Despite unprecedented challenges in the spring 2020 semester due to the COVID-19 pandemic, faculty continued to meet students’ needs and celebrate their achievements.
Though stretched thin and juggling immense life and family stressors, teaching faculty found ways to share their time, talents and expertise with the campus and broader community. This brief synopsis barely scratches the surface of the hard work and effort by every single member of every department.
Arts and Humanities
English department creates pandemic reading list
Faculty in the English department collaborated to create the Elon English Pandemic Reading List, a broad list of fiction, non-fiction, plays, poetry, graphic novels and even listening and viewing materials to add context and understanding of humanity’s reactions to disease and pandemics.
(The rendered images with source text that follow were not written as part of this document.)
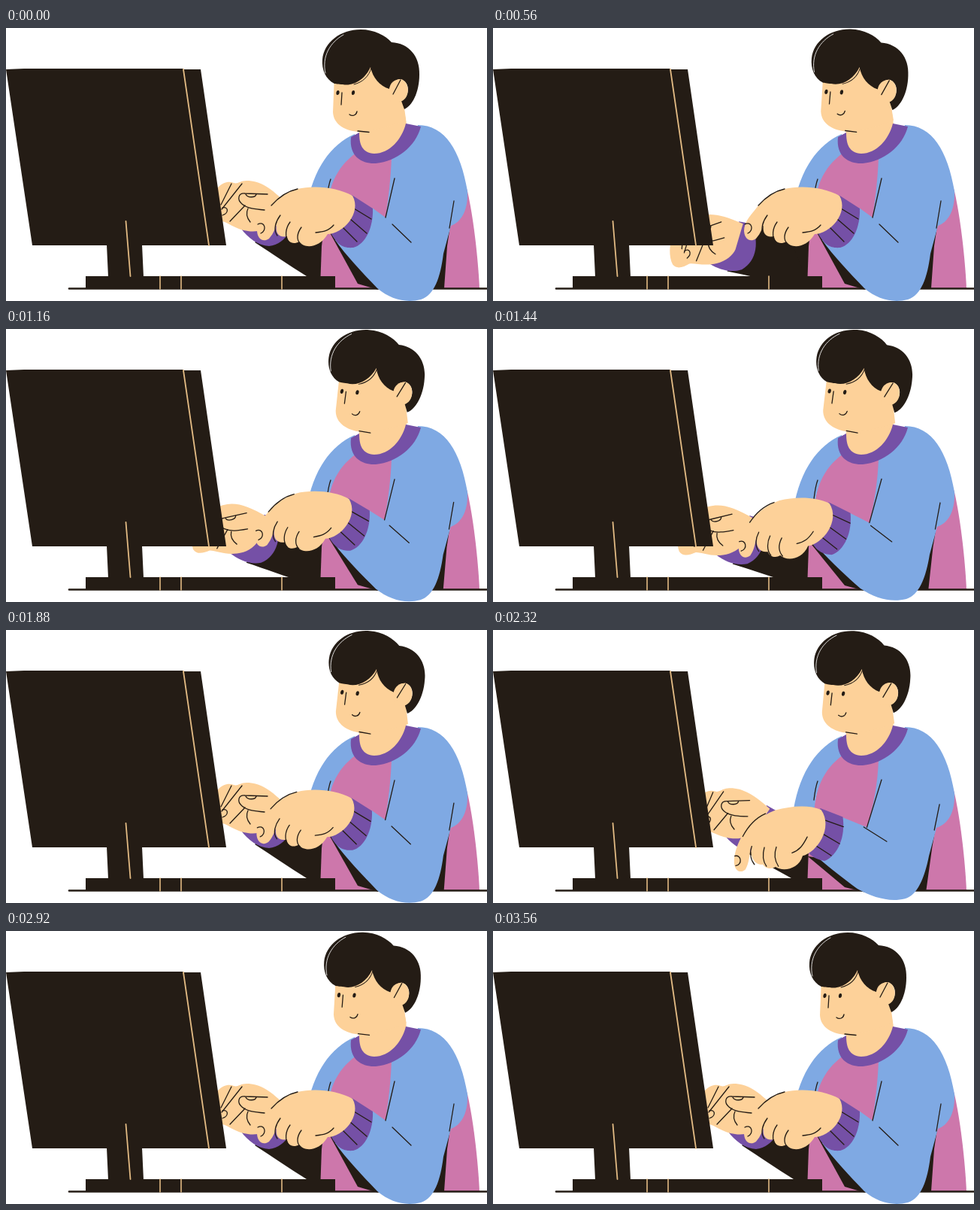
Write an HTML page with a canvas that moves like this. It is 640 by 363 pixels and loops after 3600 ms.

```html
<!DOCTYPE html>
<html lang="en">
<head>
<meta charset="utf-8">
<title>Typing at a desk</title>
<style>
html, body { margin: 0; width: 100%; height: 100%; overflow: hidden; background: #fff; }
canvas { display: block; }
</style>
</head>
<body>
<canvas id="stage" width="640" height="363"></canvas>
<script>
const ctx = document.getElementById('stage').getContext('2d');
const LOOP = 3600, TAP = 650;
const DARK = '#241c15', SKIN = '#fdd199', BLUE = '#7fa9e3', PINK = '#cd77ab', PURPLE = '#7550a6', TAN = '#e3bb84';
const backTaps = [310, 980, 2238], frontTaps = [600, 1275, 1945];

const fill = (d, color) => { ctx.fillStyle = color; ctx.fill(new Path2D(d)); };
const line = (d, color = DARK, width = 1.3) => {
  ctx.strokeStyle = color;
  ctx.lineWidth = width;
  ctx.stroke(new Path2D(d));
};
const ease = u => (1 - Math.cos(Math.PI * u)) / 2;

function tapAmount(starts, t) {
  const start = starts.find(s => t >= s && t < s + TAP);
  return start === undefined ? 0 : ease(2 * (t - start) / TAP);
}

// Blend two paths that share the same commands.
function blend(a, b, k) {
  const ends = b.match(/\d+/g);
  let i = 0;
  return a.replace(/\d+/g, n => (+n + (ends[i++] - n) * k).toFixed(2));
}

function turned(x, y, angle, draw) {
  ctx.save();
  ctx.translate(x, y);
  ctx.rotate(angle);
  ctx.translate(-x, -y);
  draw();
  ctx.restore();
}

function backArm(k) {
  fill('M402 330 L390 290 L402 250 H430 V330 Z', DARK);
  ctx.save();
  ctx.translate(-20 * k * k, 0);
  turned(430, 315, -0.43 * k, () => {
    fill('M380 240 L425 240 L425 330 L400 330 C377 316 353 299 331 285 Z', DARK);
    fill('M370 229 L384 238 C386 262 374 287 350 290 C335 289 322 279 313 267 C340 268 362 255 370 229 Z', PURPLE);
    fill('M374 234 C352 212 338 203 320 203 C312 203 308 208 303 206 C296 203 288 206 283 211 C272 224 266 238 267 250 ' +
      'C270 259 280 258 288 257 C296 259 306 268 322 270 C334 272 346 268 352 262 Z', SKIN);
    line('M300 207 L286 235 M314 207 L287 241 M318 236 L298 257');
    line('M288 239 C296 237 297 246 288 249');
    line('M348 221 L318 220 C309 219 307 228 314 234 C321 240 332 241 344 242');
    line('M319 221 C321 226 332 226 333 221 M322 240 C319 246 321 253 325 258');
  });
  ctx.restore();
}

function desk() {
  line('M84 346.5 H642', DARK, 2.6);
  fill('M106 330 H438 V347 H106 Z M134 288 H181 L183 331 H136 Z', DARK);
  fill('M0 55 L24 54 H236 V55 H259 L293 289 H35 Z', DARK);
  line('M236 55 L270 289 M159.5 257 L165.5 330', TAN, 1.8);
  line('M205 330 V347 M233 330 V347 M367 330 V347', TAN, 1.6);
}

function torso() {
  fill('M462 146 C440 178 430 210 425 250 L420 290 L418 346 H630 C628 305 622 252 614 217 C600 165 570 140 545 135 Z', PINK);
  fill('M464 141 C432 155 409 187 400 238 L400 250 L427 250 C428 214 438 186 466 166 Z', BLUE);
  line('M432 201 C429 209 428 218 427 226');
}

function frontArm(k) {
  const mix = (a, b) => blend(a, b, k);
  fill(mix('M427 265 L468 340 L495 348 L480 300 Z', 'M418 303 L468 342 L500 350 L470 310 Z'), DARK);
  fill(mix('M596 230 L587 290 L583 346 L560 346 L575 290 Z', 'M594 232 L584 290 L576 346 L550 346 L570 290 Z'), DARK);
  fill(mix(
    'M548 129 C584 129 605 163 614 217 C615 242 606 258 592 263 L582 300 C578 332 570 355 552 361 C532 366 512 361 494 346 C475 326 452 302 438 282 L487 239 L505 252 C509 225 512 200 513 172 C530 165 545 150 548 129 Z',
    'M548 129 C584 129 605 163 614 217 C615 242 606 258 590 263 L580 300 C574 330 564 353 548 357 C528 362 506 356 484 344 C467 332 449 318 434 306 L464 250 L497 263 C506 235 512 205 513 172 C530 165 545 150 548 129 Z'), BLUE);
  line(mix('M596 230 L590 266', 'M594 232 L587 266'));
  line(mix('M517 200 L505 252 M514 261 L539 285', 'M517 199 L497 263 M492 262 L523 281'));

  fill(mix('M460 222 L488 240 C489 265 478 288 462 292 C450 293 440 290 430 268 Z',
    'M434 238 L464 249 C468 275 458 300 440 308 C428 306 420 301 414 290 Z'), PURPLE);
  line(mix('M463 240 L486 254 M458 254 L480 273 M447 264 L467 284',
    'M441 254 L465 262 M439 273 L460 285 M428 288 L449 301'));

  fill(mix(
    'M461 223 C440 211 408 209 388 214 C370 219 356 232 350 240 C342 250 334 258 334 270 C335 282 343 285 350 280 C357 272 358 266 360 262 C358 274 364 279 374 277 C374 284 382 289 390 284 C396 293 416 294 428 274 C448 274 474 246 461 223 Z',
    'M435 240 C418 233 395 236 375 241 C352 250 336 266 329 278 C323 290 320 300 320 312 C321 324 329 326 335 321 C340 312 340 302 342 290 C341 306 348 315 358 314 C362 320 370 320 375 317 C384 323 406 321 411 302 C430 297 452 264 435 240 Z'), SKIN);
  line(mix('M353 236 C362 226 374 217 388 214', 'M331 277 C338 263 348 252 361 246'));
  line(mix('M335 261 C344 256 348 269 339 273', 'M321 303 C330 301 331 315 322 316'));
  line(mix(
    'M365 249 C359 257 355 268 361 276 M378 258 C372 266 370 278 377 285 M393 265 C387 273 386 282 392 287',
    'M343 290 C340 299 342 308 347 314 M360 291 C358 299 358 309 363 316 M376 290 C373 299 374 308 379 316'));
  line(mix('M436 262 C429 270 422 271 412 272', 'M417 276 C411 288 407 294 397 298'));
}

function neck() {
  fill('M470 128 L528 92 L533 128 C525 152 508 172 490 172 C472 170 468 152 470 136 Z', SKIN);
}

function collar() {
  fill('M459 145 C456 172 475 181 492 180 C520 177 545 158 552 131 L532 127 C527 148 510 167 490 167 C474 166 470 155 470 139 Z', PURPLE);
}

function head(blinking) {
  fill('M437 62 L435 112 C436 129 452 137 470 138 C495 137 518 128 532 122 L527 96 L525 60 L485 45 Z', SKIN);
  fill('M437 74 C425 68 420 55 421 42 C423 19 445 2 472 2 C490 2 505 10 513 19 C536 20 551 38 550 62 C550 86 540 104 530 108 ' +
    'L526 97 C537 92 539 72 525 68 C517 68 512 75 510 81 C497 77 488 66 485 52 C478 68 462 78 448 75 C442 75 438 74 437 74 Z', DARK);
  fill('M510 81 C511 73 517 68 525 68 C537 70 539 93 525 98 L512 98 Z', SKIN);
  line('M425 60 C420 38 431 19 449 9', '#fff', 0.8);
  line('M463 75 C475 72 483 64 486 53', DARK, 1);
  line('M525 69 L515 88 M447 86 L446 102 M457 115 C461 118 466 116 467 111 M468 137 L483 138.5');
  if (blinking) {
    line('M439 85 C440 88 443 88 444 85 M460 85 C461 88 464 88 465 85');
  } else {
    ctx.fillStyle = DARK;
    for (const x of [441.5, 462]) {
      ctx.beginPath();
      ctx.ellipse(x, 86, 2.1, 3.1, 0.15, 0, 2 * Math.PI);
      ctx.fill();
    }
  }
}

function render(t) {
  const lean = t < 1500 ? ease(t / 1500) : 1 - ease((t - 1500) / 2100);
  const tilt = 0.077 * lean;
  ctx.fillStyle = '#fff';
  ctx.fillRect(0, 0, 640, 363);
  ctx.lineCap = 'round';
  backArm(tapAmount(backTaps, t));
  torso();
  desk();
  frontArm(tapAmount(frontTaps, t));
  neck();
  collar();
  turned(490, 165, tilt, () => head(t >= 860 && t < 1000));
}

const began = performance.now();
function tick() {
  render((performance.now() - began) % LOOP);
  requestAnimationFrame(tick);
}
tick();
</script>
</body>
</html>
```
With categories like “Cabin Fever Fiction” and “Love in the Time of Coronavirus,” the list spans centuries, cultures and subgenres. “When you are widely read across time and themes, you are able to see the human experience as something ever-changing and ever the same,” Senior Lecturer of English Paula Patch said.
“Hamlet at Home” makes headlines
When the pandemic closed campus activities, the cast of “Hamlet” took their characters online for a virtual performance of Shakespeare’s classic. The performance streamed on Facebook Live on April 4, the weekend the Department of Performing Arts had planned to perform the show in McCrary Theatre. The creative shift from stage to screen was covered by local and regional media outlets. “While it can never match or compare at all to what we would have had in the theater, we also have to remember that this is the only time we will have this group of actors available to perform together,” Assistant Professor of Arts Administration David McGraw said. “To know that this is that moment — we didn’t want the moment to slip away.”
Music and dance recitals take successful online forms
Seniors in the music department and dance program shifted their spring recitals to online outlets. Music students livestreamed their recitals on Facebook and other platforms. Eight senior dance majors performed their Senior Seminar performance, “All Things Must Pass,” for online audiences. Each contributed short films of their dances to the production, which streamed on YouTube.
Mathematics and Natural Sciences
Elon STEM departments donate PPE to Alamance Regional Medical Center
Faculty in McMichael Science Center donated all available gloves and masks to Alamance Regional Medical Center, Burlington’s area hospital, in late March. Erica Mena, lab manager for the biology and environmental studies departments, organized the donation of 20,000 nitrile gloves and 75 face masks after ARMC put out a public request for personal protective equipment donations while facing shortages early in the COVID-19 outbreak.
Elon faculty create “Elon Answers,” a series of COVID-19 Q&As with the Burlington Times-News
Faculty in the natural sciences and public health programs partnered for a series of questions and answers with the public. The team of 12 faculty accepted questions by email and social media and put their expertise to use researching and gathering sound scientific information to answer those questions. The series ran for 21 installments in the Burlington Times-News and was republished on Today at Elon. Professor of Biology Dave Gammon spearheaded the effort by faculty in the chemistry, biology, engineering, public health studies, environmental studies and psychology departments and the School of Health Sciences.
History and geography faculty formalize ‘Living in a Time of COVID-19’ campus archival project
Course assignments in the history and geography, English and philosophy departments became the foundation for a campus-wide archival project, “Living in a Time of COVID-19.” Assistant Professor of History Waseem Kasim’s online assignments and writing prompts led him and Assistant Professor of Geography Sandy Marshall to work with Belk Library archivist Libby Coyner to collect and preserve the writing, recordings and other media created in response to the pandemic. Faculty in many departments expressed the empowerment students felt in writing about their at-home observations, anxieties, and interviews with relatives and friends during the spring.
Human service studies students create podcasts about virus’ impact on community agencies
Students in Human Service Studies Lecturer Monica Burney’s spring course, HSS 111: The Art and Science of Human Service Studies, modified their semester-long podcast projects after COVID-19 forced remote learning. The group podcasts usually focus on Alamance County community agencies, services and client-focused operations. At home, students compared and contrasted agencies and resources available in their home communities to Alamance County services. The assignments led a number of students to become involved with food pantries and other service agencies in their hometowns. “People’s needs don’t stop during a pandemic,” Burney said. “We challenge students to see these things not just as problems in communities near Elon, but to see how these issues affect people and agencies in their own areas.”